Alan Dell

Commentary | Area sports optimists see opportunity in every difficulty


Every winning team needs a resident optimist. It goes along with the thinking that pessimists see difficulty in every opportunity and optimists see opportunity in every difficulty.

It's also better for your health. Optimists live longer and are generally happier.

Optimists are not hard to spot. You can recognize them through their words and actions or a combination of both. They make people around them feel better about themselves.

Longtime Manatee High football assistant Dennis Stallard is one.

He has been a special-teams coach for the Hurricanes since before the current players were in diapers.

It's not a job most coaches covet. Coaching special teams is hard. You don't get much credit, and is there anything worse than having an opponent run back a punt or kickoff for a touchdown? Most fans want to take down the coach.

But Stallard has a unique perspective, thanks to his optimism.

"The advantage of coaching special teams is that I get to know all the guys," Stallard says. "Most coaches are very familiar with just their position players, but I get to work with so many guys."

Stallard started coaching in Orlando, coached at Southeast in the late 1980s and came to Manatee in 1993. It doesn't seem as if he will ever leave because his optimism wouldn't allow it.

"I was wired to do this and feel very blessed to live in paradise, which is Bradenton," Stallard says. "I have a great job teaching accounting and doing the jobs program. And I am terrible at golf and don't fish, so if I were to retire I would have no idea of what to do."

He also shares his hope in many ways. Including the Beyond the X's and O's program he helped start at Manatee. It emphasizes character building.

Willie Taggart

The optimism for Willie Taggart was evident the first day he showed up for Manatee High football practice as a scrawny kid determined to win the quarterback job.
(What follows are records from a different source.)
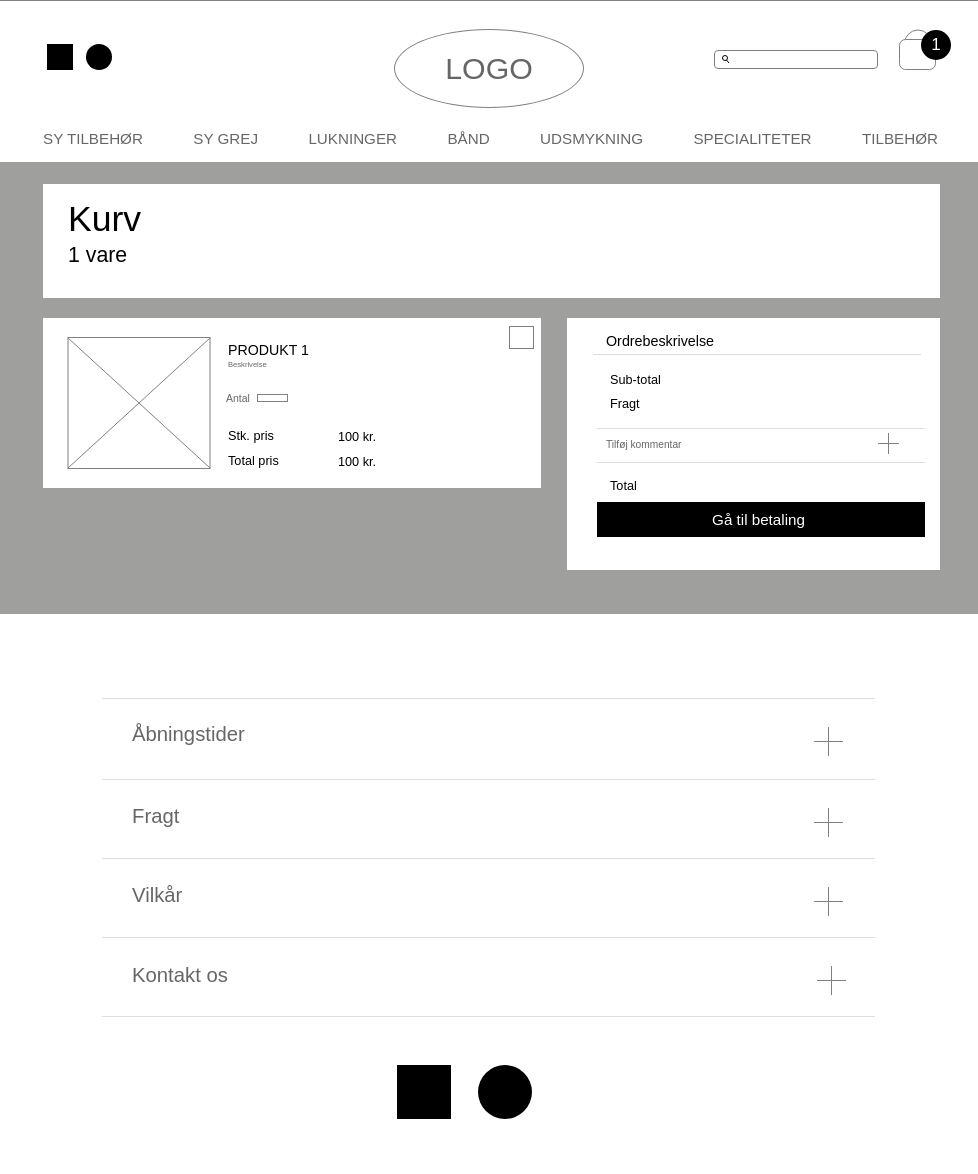
<!DOCTYPE html>
<html lang="da">
<head>
<meta charset="utf-8">
<title>Kurv</title>
<style>
:root {
  --ink: #000;
  --muted: #666;
  --paper: #fff;
  --band: #9f9f9e;
  --outline: #808080;
  --rule: #dedede;
}
* { box-sizing: border-box; margin: 0; padding: 0; }
body {
  width: 978px; height: 1174px; overflow: hidden;
  background: var(--paper); color: var(--ink);
  font-family: "Liberation Sans", Arial, sans-serif;
  font-weight: 400;
}
a { color: inherit; text-decoration: none; }
h1, h2, h3 { font-weight: 400; }
ul { list-style: none; }
svg { display: block; fill: none; stroke: var(--outline); stroke-width: 1; }

.social { display: flex; }
.social a { display: block; background: var(--ink); }
.social .round { border-radius: 50%; }

.site-header { position: relative; height: 162px; border-top: 1px solid var(--outline); }
.site-header .social { position: absolute; left: 47px; top: 43px; gap: 13px; }
.site-header .social a { width: 26px; height: 26px; }
.logo {
  position: absolute; left: 394px; top: 28px; width: 190px; height: 79px;
  display: flex; align-items: center; justify-content: center;
  border: 1px solid var(--outline); border-radius: 50%;
  font-size: 30.3px; color: var(--muted);
}
.search {
  position: absolute; left: 714px; top: 49px; width: 164px; height: 19px;
  padding: 4px 6px; border: 1px solid var(--outline); border-radius: 4px;
}
.search svg { stroke: var(--ink); }
.basket-link { position: absolute; left: 898px; top: 26px; width: 54px; height: 46px; }
.basket-link .count {
  position: absolute; left: 23px; top: 3px; width: 30px; height: 30px;
  border-radius: 50%; background: var(--ink); color: var(--paper);
  font-size: 17px; line-height: 30px; text-align: center;
}
.main-nav {
  position: absolute; left: 43px; top: 128px; width: 895px; height: 20px;
  display: flex; justify-content: space-between;
  font-size: 15.2px; line-height: 20px; color: var(--muted); white-space: nowrap;
}

.basket { height: 452px; padding: 22px 38px 0 43px; background: var(--band); }
.basket-title { height: 114px; margin-bottom: 20px; padding: 14px 25px; background: var(--paper); }
.basket-title h1 { font-size: 35.6px; line-height: 42px; }
.basket-title p { font-size: 21.3px; line-height: 30px; }
.basket-columns { display: grid; grid-template-columns: 498px 373px; gap: 26px; align-items: start; }

.product { position: relative; display: flex; height: 170px; padding: 19px 0 0 24px; background: var(--paper); }
.product-details { padding: 3px 0 0 17px; }
.product h2 { font-size: 14.2px; line-height: 20px; }
.product .description { font-size: 7.6px; line-height: 10px; color: var(--muted); }
.quantity {
  display: flex; align-items: center; gap: 7px; height: 20px; margin: 18px 0 16px -2px;
  font-size: 10.5px; color: var(--muted);
}
.quantity span { width: 31px; height: 8px; border: 1px solid var(--outline); }
.prices { display: grid; grid-template-columns: 110px auto; font-size: 12.7px; line-height: 25px; }
.prices dd { padding-top: 1px; height: 25px; }
.remove { position: absolute; left: 466px; top: 8px; width: 25px; height: 23px; border: 1px solid var(--outline); }

.summary { height: 252px; padding: 10px 15px 0 26px; background: var(--paper); }
.summary h2 {
  width: 328px; height: 27px; padding-left: 13px; border-bottom: 1px solid var(--rule);
  font-size: 14.3px; line-height: 26px;
}
.summary p { padding-left: 17px; font-size: 12.7px; line-height: 24px; }
.summary .lines { padding-top: 13px; }
.comment {
  display: flex; justify-content: space-between; align-items: center;
  height: 35px; margin: 12px 0 11px 4px; padding: 0 26px 0 9px;
  border-top: 1px solid var(--rule); border-bottom: 1px solid var(--rule);
  font-size: 10.2px; color: var(--muted);
}
.comment span { padding-bottom: 2px; }
.comment svg { margin-top: -5px; }
.checkout {
  display: block; height: 35px; margin: 4px 0 0 4px; padding-right: 5px;
  background: var(--ink); color: var(--paper);
  font-size: 15.2px; line-height: 35px; text-align: center;
}

.info { width: 773px; margin: 84px 0 0 102px; border-top: 1px solid var(--rule); }
.info li {
  display: flex; justify-content: space-between; height: 79px; padding: 25px 32px 0 30px;
  border-bottom: 1px solid var(--rule);
}
.info li:first-child { height: 81px; }
.info li:last-child { padding-right: 29px; }
.info h3 { font-size: 20.3px; line-height: 22px; color: var(--muted); }
.info svg { margin-top: 3px; }
.info li:first-child h3 { margin-top: -1px; }
.info li:last-child h3 { margin-top: 1px; }
.site-footer { padding: 48px 0 0 397px; }
.site-footer .social { gap: 27px; }
.site-footer .social a { width: 54px; height: 54px; }
</style>
</head>
<body>
<svg width="0" height="0" style="position:absolute" aria-hidden="true">
  <defs>
    <symbol id="plus" viewBox="0 0 29 29"><path d="M14.5 0V29M0 14.5H29"/></symbol>
  </defs>
</svg>

<header class="site-header">
  <div class="social">
    <a href="#" aria-label="Socialt medie"></a>
    <a href="#" class="round" aria-label="Socialt medie"></a>
  </div>
  <a class="logo" href="#">LOGO</a>
  <div class="search" role="search">
    <svg width="10" height="9" viewBox="0 0 10 9"><circle cx="4" cy="3" r="2.5"/><path d="M5.5 5L8 8"/></svg>
  </div>
  <a class="basket-link" href="#">
    <svg width="54" height="46" viewBox="0 0 54 46">
      <ellipse cx="20" cy="18" rx="14" ry="15"/>
      <rect x="1.5" y="12.5" width="36" height="30" rx="6" fill="#fff"/>
    </svg>
    <span class="count">1</span>
  </a>
  <nav class="main-nav">
    <a href="#">SY TILBEHØR</a>
    <a href="#">SY GREJ</a>
    <a href="#">LUKNINGER</a>
    <a href="#">BÅND</a>
    <a href="#">UDSMYKNING</a>
    <a href="#">SPECIALITETER</a>
    <a href="#">TILBEHØR</a>
  </nav>
</header>

<main>
  <section class="basket">
    <div class="basket-title">
      <h1>Kurv</h1>
      <p>1 vare</p>
    </div>
    <div class="basket-columns">
      <article class="product">
        <svg width="144" height="132" viewBox="0 0 144 132" role="img" aria-label="Produktbillede">
          <rect x="1" y="0.5" width="142" height="131"/>
          <path d="M1 1L143 131M143 1L1 131"/>
        </svg>
        <div class="product-details">
          <h2>PRODUKT 1</h2>
          <p class="description">Beskrivelse</p>
          <div class="quantity">Antal <span></span></div>
          <dl class="prices">
            <dt>Stk. pris</dt><dd>100 kr.</dd>
            <dt>Total pris</dt><dd>100 kr.</dd>
          </dl>
        </div>
        <a class="remove" href="#" aria-label="Fjern"></a>
      </article>
      <aside class="summary">
        <h2>Ordrebeskrivelse</h2>
        <div class="lines">
          <p>Sub-total</p>
          <p>Fragt</p>
        </div>
        <div class="comment">
          <span>Tilføj kommentar</span>
          <svg width="21" height="21" viewBox="0 0 21 21"><path d="M10.5 0V21M0 10.5H21"/></svg>
        </div>
        <p>Total</p>
        <a class="checkout" href="#">Gå til betaling</a>
      </aside>
    </div>
  </section>

  <ul class="info">
    <li><h3>Åbningstider</h3><svg width="29" height="29"><use href="#plus"/></svg></li>
    <li><h3>Fragt</h3><svg width="29" height="29"><use href="#plus"/></svg></li>
    <li><h3>Vilkår</h3><svg width="29" height="29"><use href="#plus"/></svg></li>
    <li><h3>Kontakt os</h3><svg width="29" height="29"><use href="#plus"/></svg></li>
  </ul>
</main>

<footer class="site-footer">
  <div class="social">
    <a href="#" aria-label="Socialt medie"></a>
    <a href="#" class="round" aria-label="Socialt medie"></a>
  </div>
</footer>
</body>
</html>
He took the Canes to a state title in '92 and state final in '93 and went on to become an All-American at Western Kentucky.

Now he is head football coach at USF, a job not for those easily intimidated.

In 2007 as an assistant coach at Stanford, Taggart made headlines when he said the 41-point underdog Cardinal would beat USC, which it did in a game considered the biggest upset in college football history.

Some said he was in

sane, the same accusation leveled at former San Francisco 49ers coach Jim Harbaugh, under whom Taggart worked at Stanford.

Now isn't that ironic, considering Harbaugh's success with the 49ers.

Taggart has showed he is not afraid to push the envelope and challenge the norm. It's something you can't do unless your cup is half full.

In 2012, WKU upset rival Kentucky 32-31 in overtime, thanks to a two-point conversion that had a Hilltoppers receiver catch a lateral and throw a pass back to the quarterback. They were down 31-30, and if it failed WKU would've lost and Taggart would've borne the brunt of the criticism.

He is a target for some disenchanted, inpatient USF fans. They don't understand the mess he inherited from the Skip Holtz regime cannot be fixed so quickly. This is not Alabama or Ohio State.

Taggart lives by the credo optimists see the big picture, and that involves an element of patience. Pessimists don't have that patience because they see doom that must be avoided at all costs.

Willie McNeal

It's not certain whether the Tampa Bay Bucs will invite Willie McNeal back for another look after his recent workout for the team, but that shouldn't deter the former Braden River football player from being among the area's all-time optimists.

He was virtually homeless in high school, living off sardines and canned foods for long stretches. But he refused to allow circumstances to dictate his life and is working on his master's degree.

Dick Vitale

With his fundraising efforts for pediatric cancer research, Vitale has created an army of optimists who despite setbacks see hope at the end of the tunnel for those kids.

It would be impossible to list all the optimists who made an impact in our area, but these four are deserving of mention.

Alan Dell, Herald sports writer, can be reached at 941-745-7056. Follow him on Twitter @ADellSports.